Background: Although breast reconstruction has been shown to improve psychological, physical, and sexual well-being, Australia still has one of the lowest reconstruction rates among well-developed countries. This study explores both the quality-of-life benefits of reconstruction and the factors that influence patients' decisions of whether or not to undergo reconstruction. Methods: This retrospective cohort study (296 consecutive mastectomy patients from 2000 to 2010) uses an internationally validated questionnaire (BREAST-Q) to evaluate patients' satisfaction with or without breast reconstruction. In addition, we analyzed factors that influence patients' decisions of whether to undergo reconstruction. Results: Two hundred nineteen patients responded (74%) and of the 143 patients who elected to participate, 79 were in the ''reconstruction group'' and 64 in the ''no-reconstruction group'' post mastectomy. Patient demographics and cancer variables of the 2 groups were matched with the exception of age (reconstruction group 9.7 years younger: P G 0.01). The reconstruction group showed statistically significantly higher BREAST-Q scores with regard to satisfaction with the breast (P G 0.0001), psychological well-being (P = 0.0068), and sexual well-being (P = 0.0001). For the reconstruction group, the main reasons for undergoing reconstruction included improved self-image, more clothing choices, and the feeling of overcoming the cancer. One third of non-reconstructed patients still feared that reconstruction would mask cancer recurrence. Conclusion: Our study confirms the positive effects of breast reconstruction post mastectomy and identifies reasons that influence patients' decisions of whether to undergo reconstruction. Breast reconstruction should be seen as an integral part in the comprehensive care of women with breast cancer and an important health care priority in Australia.

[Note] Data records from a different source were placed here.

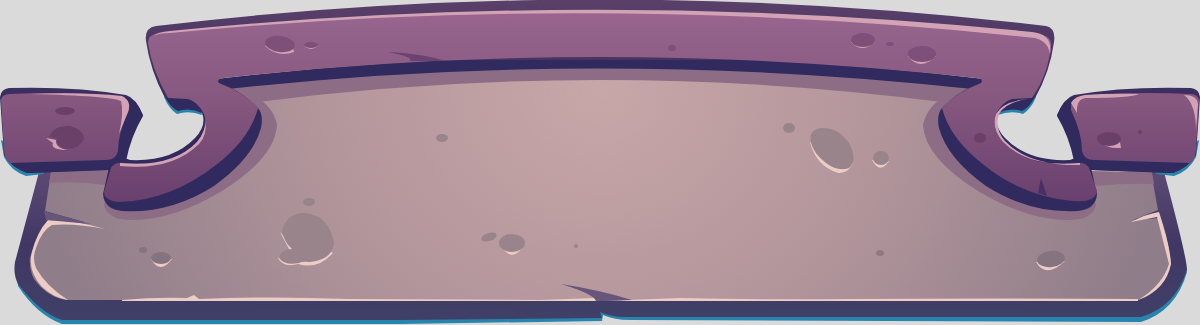
<!DOCTYPE html>
<html lang="en">
<head>
<meta charset="utf-8">
<title>Stone game banner</title>
<style>
:root {
  --backdrop: #dadada;
  --navy: #302a5e;
  --teal: #2785ad;
  --blush: #d3a3b5;
  --cream: #ecccc5;
  --shade: #8d6d86;
  --pit: #98848a;
  --pit-beam: #7d4f79;
  --pit-flag: #6a4069;
}
html, body { margin: 0; height: 100%; overflow: hidden; background: var(--backdrop); }
svg { display: block; width: 1200px; height: 325px; }
.navy { fill: var(--navy); }
.rim { fill: url(#rim-paint); }
.teal { fill: var(--teal); }
.blush { fill: var(--blush); }
.cream { fill: var(--cream); }
.shade { fill: var(--shade); }
.pit { fill: var(--pit); }
.pit-beam { fill: var(--pit-beam); }
.pit-flag { fill: var(--pit-flag); }
.face { fill: url(#purple-paint); }
</style>
</head>
<body>
<svg viewBox="0 0 1200 325" role="img" aria-label="Empty stone banner with a purple scrolled frame">
  <defs>
    <radialGradient id="stone-paint" gradientUnits="userSpaceOnUse" cx="600" cy="90" r="570" gradientTransform="translate(0 9) scale(1 .9)">
      <stop offset="0" stop-color="#c8a7a8"/>
      <stop offset=".5" stop-color="#b2959b"/>
      <stop offset="1" stop-color="#8f7d89"/>
    </radialGradient>
    <linearGradient id="purple-paint" gradientUnits="userSpaceOnUse" x1="0" y1="10" x2="0" y2="205">
      <stop offset="0" stop-color="#98668f"/>
      <stop offset=".45" stop-color="#87587f"/>
      <stop offset="1" stop-color="#683f6e"/>
    </linearGradient>
    <linearGradient id="rim-paint" gradientUnits="userSpaceOnUse" x1="0" y1="0" x2="0" y2="110">
      <stop offset="0" stop-color="#5a4069"/>
      <stop offset="1" stop-color="#352b5f"/>
    </linearGradient>
    <linearGradient id="board-edge" gradientUnits="userSpaceOnUse" x1="0" y1="170" x2="0" y2="320">
      <stop offset="0" stop-color="#5c4a74"/>
      <stop offset=".5" stop-color="#413764"/>
      <stop offset="1" stop-color="#3f4068"/>
    </linearGradient>

    <path id="curl-shadow" class="shade" d="M225 82Q272 97 277 125Q275 158 222 191Q165 225 120 219Q105 215 104 204L112 190Q190 186 228 120Z"/>
    <g id="curl-edge">
      <path class="teal" d="M164 97Q169 109 177 114Q189 110 202 115L200 105L175 98Z"/>
      <path class="navy" d="M165 97Q171 108 178 111Q190 107 202 113Q207 125 195 138Q172 162 130 160L122 157L110 163L103 194Q104 209 122 211Q170 214 214 186Q253 158 261 128Q264 114 257 107Q242 92 228 87L200 60Z"/>
    </g>
    <g id="flag">
      <path class="teal" d="M1 140L4 157Q11 171 26 176L44 174L40 160Z"/>
      <path class="rim" d="M0 97Q1 89 9 88Q75 86 126 95Q136 98 143 115Q130 136 125 160L110 164L110 170L27 173Q11 167 4 155Z"/>
      <path class="navy" d="M126 97Q138 101 143 116Q131 136 126 161L110 165L110 170L27 173Q12 167 6 158Z"/>
      <path class="face" d="M1 100Q2 94 10 94Q75 91 122 97Q130 100 129 110Q118 133 118 151Q116 160 106 160L10 163Q5 160 4 150Z"/>
    </g>
  </defs>

  <rect width="1200" height="325" fill="var(--backdrop)"/>

  <g id="board">
    <path class="teal" d="M16 268L18 286Q37 315 62 324L400 324L602 321L603 315Q614 320 630 320L1141 322Q1176 311 1187 272L1180 262Z"/>
    <path fill="url(#board-edge)" d="M39 172L15 262Q13 274 18 284Q40 313 62 320L400 320L602 318L600 312Q610 317 626 317L1141 317Q1175 307 1187 270Q1187 258 1164 172L1090 172L1086 188Q1010 186 972 120L975 85L225 85L228 120Q190 186 114 188L110 172Z"/>
    <path fill="url(#stone-paint)" d="M51 172L45 211L84 222L48 222Q36 235 30 258Q29 269 34 279Q47 297 66 300L1138 300Q1160 294 1171 264Q1167 232 1159 218L1133 220L1158 210L1151 172L1090 172L1086 188Q1010 186 972 120L975 80Q600 40 225 80L228 120Q190 186 114 188L110 172Z"/>
    <path class="shade" d="M51 172L110 170L105 185Q78 181 49 183ZM1090 171L1152 172L1154 184Q1125 183 1096 186Z"/>
  </g>

  <g id="board-chips">
    <path class="cream" d="M105 229Q75 220 48 220Q37 232 32 252Q27 270 42 287Q54 298 68 300Q46 286 36 268Q32 258 36 248Q42 230 52 225Q75 223 105 229Z"/>
    <path class="cream" d="M1131 222Q1146 214 1159 212Q1170 245 1171 264Q1166 290 1138 300Q1162 286 1169 264L1157 217Z"/>
    <path class="cream" d="M122 300Q155 297 187 298L194 295L199 299Q270 296 350 299L540 300L595 298L600 301L680 298Q760 300 850 299Q1000 298 1138 299L1138 301L122 301Z"/>
    <path fill="#68557a" d="M44 211L91 224L46 220ZM561 284Q600 290 632 300L596 301Q594 294 561 284Z"/>
  </g>

  <g id="board-pits">
    <path class="cream" d="M280 232L290 251L294 247ZM278 258Q283 268 298 264Q318 270 333 253L310 240Z"/>
    <path class="pit" d="M282 231Q287 212 306 213Q329 216 334 243Q332 260 310 262Q302 261 299 263Q285 266 279 258Q281 249 292 249Q284 242 282 231Z"/>
    <ellipse class="pit" cx="309" cy="202" rx="6" ry="4"/>
    <ellipse class="pit" cx="442" cy="138" rx="6" ry="4"/>
    <ellipse class="pit" cx="489" cy="237" rx="8" ry="4" transform="rotate(-18 489 237)"/>
    <path class="cream" d="M500 243Q511 266 525 244Z"/>
    <ellipse class="pit" cx="512" cy="243" rx="13" ry="9"/>
    <circle class="pit" cx="576" cy="246" r="2"/>
    <ellipse cx="143" cy="250" rx="4" ry="3" fill="#857480"/>
    <path class="cream" d="M151 259Q160 275 172 259Z"/>
    <ellipse cx="161" cy="258" rx="10" ry="6" fill="#857480"/>
    <ellipse class="pit" cx="789" cy="128" rx="6" ry="5"/>
    <path class="cream" d="M810 142Q816 166 838 173Q849 174 853 162Z"/>
    <path class="pit" d="M811 143Q808 130 821 128Q838 127 849 143Q858 160 849 168Q838 172 826 163Q814 154 811 143Z"/>
    <path class="cream" d="M872 160Q880 175 889 161Z"/>
    <ellipse class="pit" cx="881" cy="158" rx="8" ry="7"/>
    <ellipse cx="880" cy="253" rx="4" ry="3" fill="#8d7a84"/>
    <path class="cream" d="M1036 262Q1046 279 1065 261Z"/>
    <ellipse cx="1051" cy="259" rx="14" ry="8" transform="rotate(-7 1051 259)" fill="#857480"/>
  </g>

  <g id="frame-shadow">
    <path class="shade" d="M225 80Q600 35 975 80L950 103Q600 57 250 103Z"/>
    <use href="#curl-shadow"/>
    <use href="#curl-shadow" transform="matrix(-1 0 0 1 1200 0)"/>
  </g>

  <g id="flags">
    <use href="#flag"/>
    <use href="#flag" transform="matrix(-1 0 0 1 1200 0)"/>
  </g>

  <g id="frame">
    <use href="#curl-edge"/>
    <use href="#curl-edge" transform="matrix(-1 0 0 1 1200 0)"/>
    <path class="navy" d="M216 79Q600 33 984 79L972 89Q600 48 228 89Z"/>
    <path class="rim" d="M146 41Q144 28 156 26Q600 -27 1046 26Q1056 28 1054 42Q1050 72 1035 98L1000 60L200 60L165 98Q150 70 146 41Z"/>
    <path class="face" d="M148 43Q148 35 158 33Q600 -10 1042 35Q1052 37 1051 46Q1048 75 1032 98L1012 99Q1002 102 996 114Q991 128 1003 142Q1028 168 1076 163Q1086 162 1089 168L1097 191Q1096 203 1072 201Q1022 196 984 165Q950 139 942 108Q955 93 981 83Q984 78 976 78Q600 36 224 78Q216 79 219 83Q245 93 258 108Q250 139 216 165Q170 201 118 202Q104 200 104 192L111 168Q114 162 124 163Q172 168 197 142Q209 128 204 114Q198 102 188 99L168 98Q152 70 148 43Z"/>
  </g>

  <g id="frame-highlights">
    <path class="blush" d="M154 36Q157 32 170 31Q600 -12 1032 32Q1053 34 1050 54Q1048 41 1035 38Q600 -9 170 33Q158 33 154 36Z"/>
    <path class="blush" d="M120 163Q172 168 197 142Q206 131 205 120Q208 134 199 144Q172 171 120 166Z"/>
    <path class="blush" d="M1080 163Q1028 168 1003 142Q991 128 996 114Q1003 101 1028 99Q1006 102 999 114Q994 128 1005 141Q1029 166 1080 165Z"/>
    <path class="blush" d="M30 94Q85 92 122 96Q132 101 128 112L119 134Q124 112 121 101Q112 96 30 94Z"/>
    <path class="blush" d="M1071 103Q1075 96 1085 95Q1110 93 1139 94Q1130 98 1086 98Q1076 99 1077 113Z"/>
    <path class="blush" d="M1184 95Q1197 95 1198 104L1196 131Q1196 104 1184 95Z"/>
  </g>

  <g id="frame-pits">
    <path fill="#6b4272" d="M388 52Q425 54 445 61L410 61Q414 57 388 52Z"/>
    <path fill="#4a2f65" d="M1041 178L1047 196L1038 193Z"/>
    <path class="blush" d="M265 46Q278 58 294 52L293 47ZM304 46Q311 52 318 46ZM851 42Q862 54 875 42ZM908 56Q920 72 936 56Z"/>
    <ellipse class="pit-beam" cx="280" cy="44" rx="15" ry="8" transform="rotate(8 280 44)"/>
    <ellipse class="pit-beam" cx="311" cy="45" rx="7" ry="3"/>
    <ellipse class="pit-beam" cx="672" cy="48" rx="4" ry="3"/>
    <ellipse class="pit-beam" cx="863" cy="40" rx="12" ry="7"/>
    <ellipse class="pit-beam" cx="890" cy="44" rx="4" ry="2"/>
    <ellipse class="pit-beam" cx="922" cy="54" rx="14" ry="8"/>
    <ellipse class="pit-flag" cx="65" cy="111" rx="10" ry="4"/>
    <path class="blush" d="M46 138L56 140Q55 148 68 150Q50 150 53 143Z"/>
    <path class="pit-flag" d="M49 137Q54 125 70 126Q84 130 84 139Q79 149 66 149Q55 146 57 139Z"/>
    <ellipse class="pit-flag" cx="980" cy="138" rx="6" ry="5"/>
    <path class="blush" d="M1098 141Q1107 149 1121 148L1120 142Z"/>
    <ellipse class="pit-flag" cx="1109" cy="139" rx="12" ry="7"/>
    <circle class="pit-flag" cx="1140" cy="132" r="2"/>
  </g>
</svg>
</body>
</html>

- Breast neoplasm
- Patient satisfaction
- Reconstructive surgical procedures